On the other hand, I really enjoyed the atmosphere that MacNeal created in the book. London during WWII seems well-presented and well-research. There are lots of neat details about the bombings, rations, St. Paul Cathedral watches, and other war-related trivia. I liked the descriptions of the Churchill's office and excerpts from his speeches. The details made the novel a whole lot more interesting than it would have been otherwise.

Altogether, it was an enjoyable read with some flaws, but I would definitely recommend it to someone who wants a quick adventure in a historical setting with a variety of memorable characters.

Thursday, February 14, 2013

A Trick of the Light and The Beautiful Mystery

Title: A Trick of the Light and The Beautiful Mystery
Author: Louise Penny
Series: A Chief Inspector Gamache, book 7 and 8
Genre: Mystery
Published: 2011 and 2012
Rating: 7/10

A Trick of the Light is the next book in Gamache series that is predominantly focused on Clara, who has her debut solo show and then discovers a dead body in her garden the day after. Of course Gamache and his team come down to investigate the murder and the usual inquiries begin.

In addition to the part of the plot dealing with current investigation of the book, there are also quite a few plot advancements in the larger story arch here. There is a subplot dealing with Jean-Guy's painkiller addiction as well as changes to Clara and Peter's relationship.

A common theme in the book is the issue of forgiveness. There are multiple characters looking for forgiveness or trying to forgive and a number of different contrasting situations where the outcome is very different. A few relationships are restored this way and others are ruined, but the stories are nicely woven together and compared.

The Beautiful Mystery is a bit different in that it's not set in Three Pines and actually doesn't involve anyone from the village. Instead Gamache and Beauvoir fly off to a remote monastery to solve the murder of a monk.

I thought the setting of the book made it pretty interesting and I liked the character set and descriptions of the monastery life the Louise Penny integrates into the narrative. There is some religious lore, but also neat hidden rooms, mysterious hidden treasure, and chocolate blueberries.

One might think this book is a break from the larger story arch, but we manage to get some developments there in the relationship between Beauvoir and Gamache. I was somewhat dismayed at the direction their relationship took in this book and felt some of the changes were too fast and too forced. I hope this won't drag on past the next book in the series.
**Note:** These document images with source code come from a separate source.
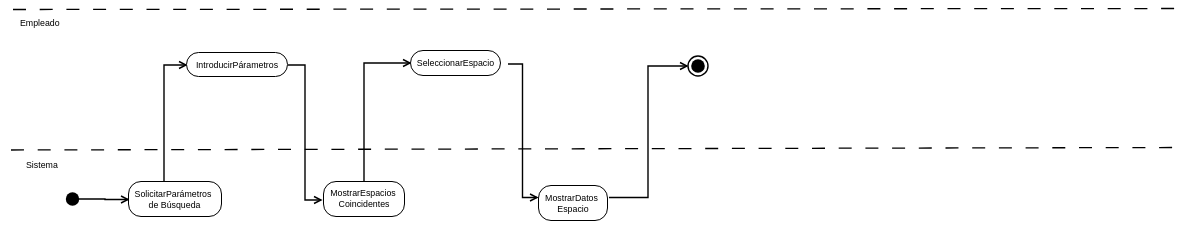
<!DOCTYPE html>
<html lang="es">
<head>
<meta charset="utf-8">
<title>Diagrama de actividad</title>
<style>
:root { --ink: #000; --paper: #fff; }
* { box-sizing: border-box; }
html, body { margin: 0; width: 1200px; height: 229px; overflow: hidden; background: var(--paper); }
.diagram {
  position: relative; width: 1200px; height: 229px; overflow: hidden;
  color: var(--ink); font: 8.8px/11px "Liberation Sans", Arial, sans-serif;
}
.connectors { position: absolute; inset: 0; fill: none; stroke: var(--ink); stroke-width: 1.4; }
.lane-line { stroke-dasharray: 13 13.7; stroke-width: 1.3; }
.solid { fill: var(--ink); stroke: none; }
.lane-name { position: absolute; margin: 0; font: inherit; white-space: nowrap; }
.lane-employee { left: 20px; top: 18px; }
.lane-system { left: 26px; top: 160px; }
.activity {
  position: absolute; display: flex; align-items: center; justify-content: center;
  border: 1.5px solid var(--ink); border-radius: 13px; background: var(--paper);
  text-align: center; white-space: nowrap;
}
.request { left: 128px; top: 181px; width: 94px; height: 36px; padding: 1px 4px 0 0; }
.request span { display: block; padding-left: 3px; }
.enter { left: 186px; top: 52px; width: 102px; height: 25px; padding-top: 1px; }
.matches { left: 323px; top: 181px; width: 82px; height: 36px; padding-right: 2px; }
.matches span { display: block; padding-left: 2px; }
.select { left: 410px; top: 50px; width: 91px; height: 26px; padding-top: 1px; }
.details { left: 538px; top: 185px; width: 70px; height: 36px; padding: 2px 3px 0 0; }
.details span { display: block; padding-left: 3px; }
</style>
</head>
<body>
<main class="diagram">
  <svg class="connectors" width="1200" height="229" viewBox="0 0 1200 229" aria-hidden="true">
    <defs>
      <path id="arrowhead" d="M-7 -3.5 L0 0 L-7 3.5"/>
    </defs>
    <g class="lane-lines">
      <line class="lane-line" x1="13" y1="9.5" x2="1178" y2="8.5"/>
      <line class="lane-line" x1="11" y1="150" x2="1176" y2="147.5"/>
    </g>
    <g class="flows">
      <path d="M79 199 H105 V199.5 H128"/>
      <path d="M164 181 V65 H186"/>
      <path d="M288 65 H305 V200 H321"/>
      <path d="M364 181 V63 H410"/>
      <path d="M508 64 H522.5 V197.5 H537"/>
      <path d="M609 197.5 H648 V66 H687"/>
      <use href="#arrowhead" x="128" y="199.5"/>
      <use href="#arrowhead" x="186" y="65"/>
      <use href="#arrowhead" x="321" y="200"/>
      <use href="#arrowhead" x="410" y="63"/>
      <use href="#arrowhead" x="537" y="197.5"/>
      <use href="#arrowhead" x="687" y="66"/>
    </g>
    <circle class="solid" cx="72.5" cy="199" r="6.7"/>
    <circle cx="698" cy="66" r="10"/>
    <circle class="solid" cx="698" cy="66" r="6.8"/>
  </svg>

  <h2 class="lane-name lane-employee">Empleado</h2>
  <div class="activity enter">IntroducirPárametros</div>
  <div class="activity select">SeleccionarEspacio</div>

  <h2 class="lane-name lane-system">Sistema</h2>
  <div class="activity request"><div>SolicitarParámetros<span>de Búsqueda</span></div></div>
  <div class="activity matches"><div>MostrarEspacios<span>Coincidentes</span></div></div>
  <div class="activity details"><div>MostrarDatos<span>Espacio</span></div></div>
</main>
</body>
</html>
All-in-all, I enjoyed the last few books a bit less than some of the earlier books in the series, but the mysteries are still fun and surprising to me and the characters still draw me in enough to keep reading the series. Now I have to wait for the next book to be published.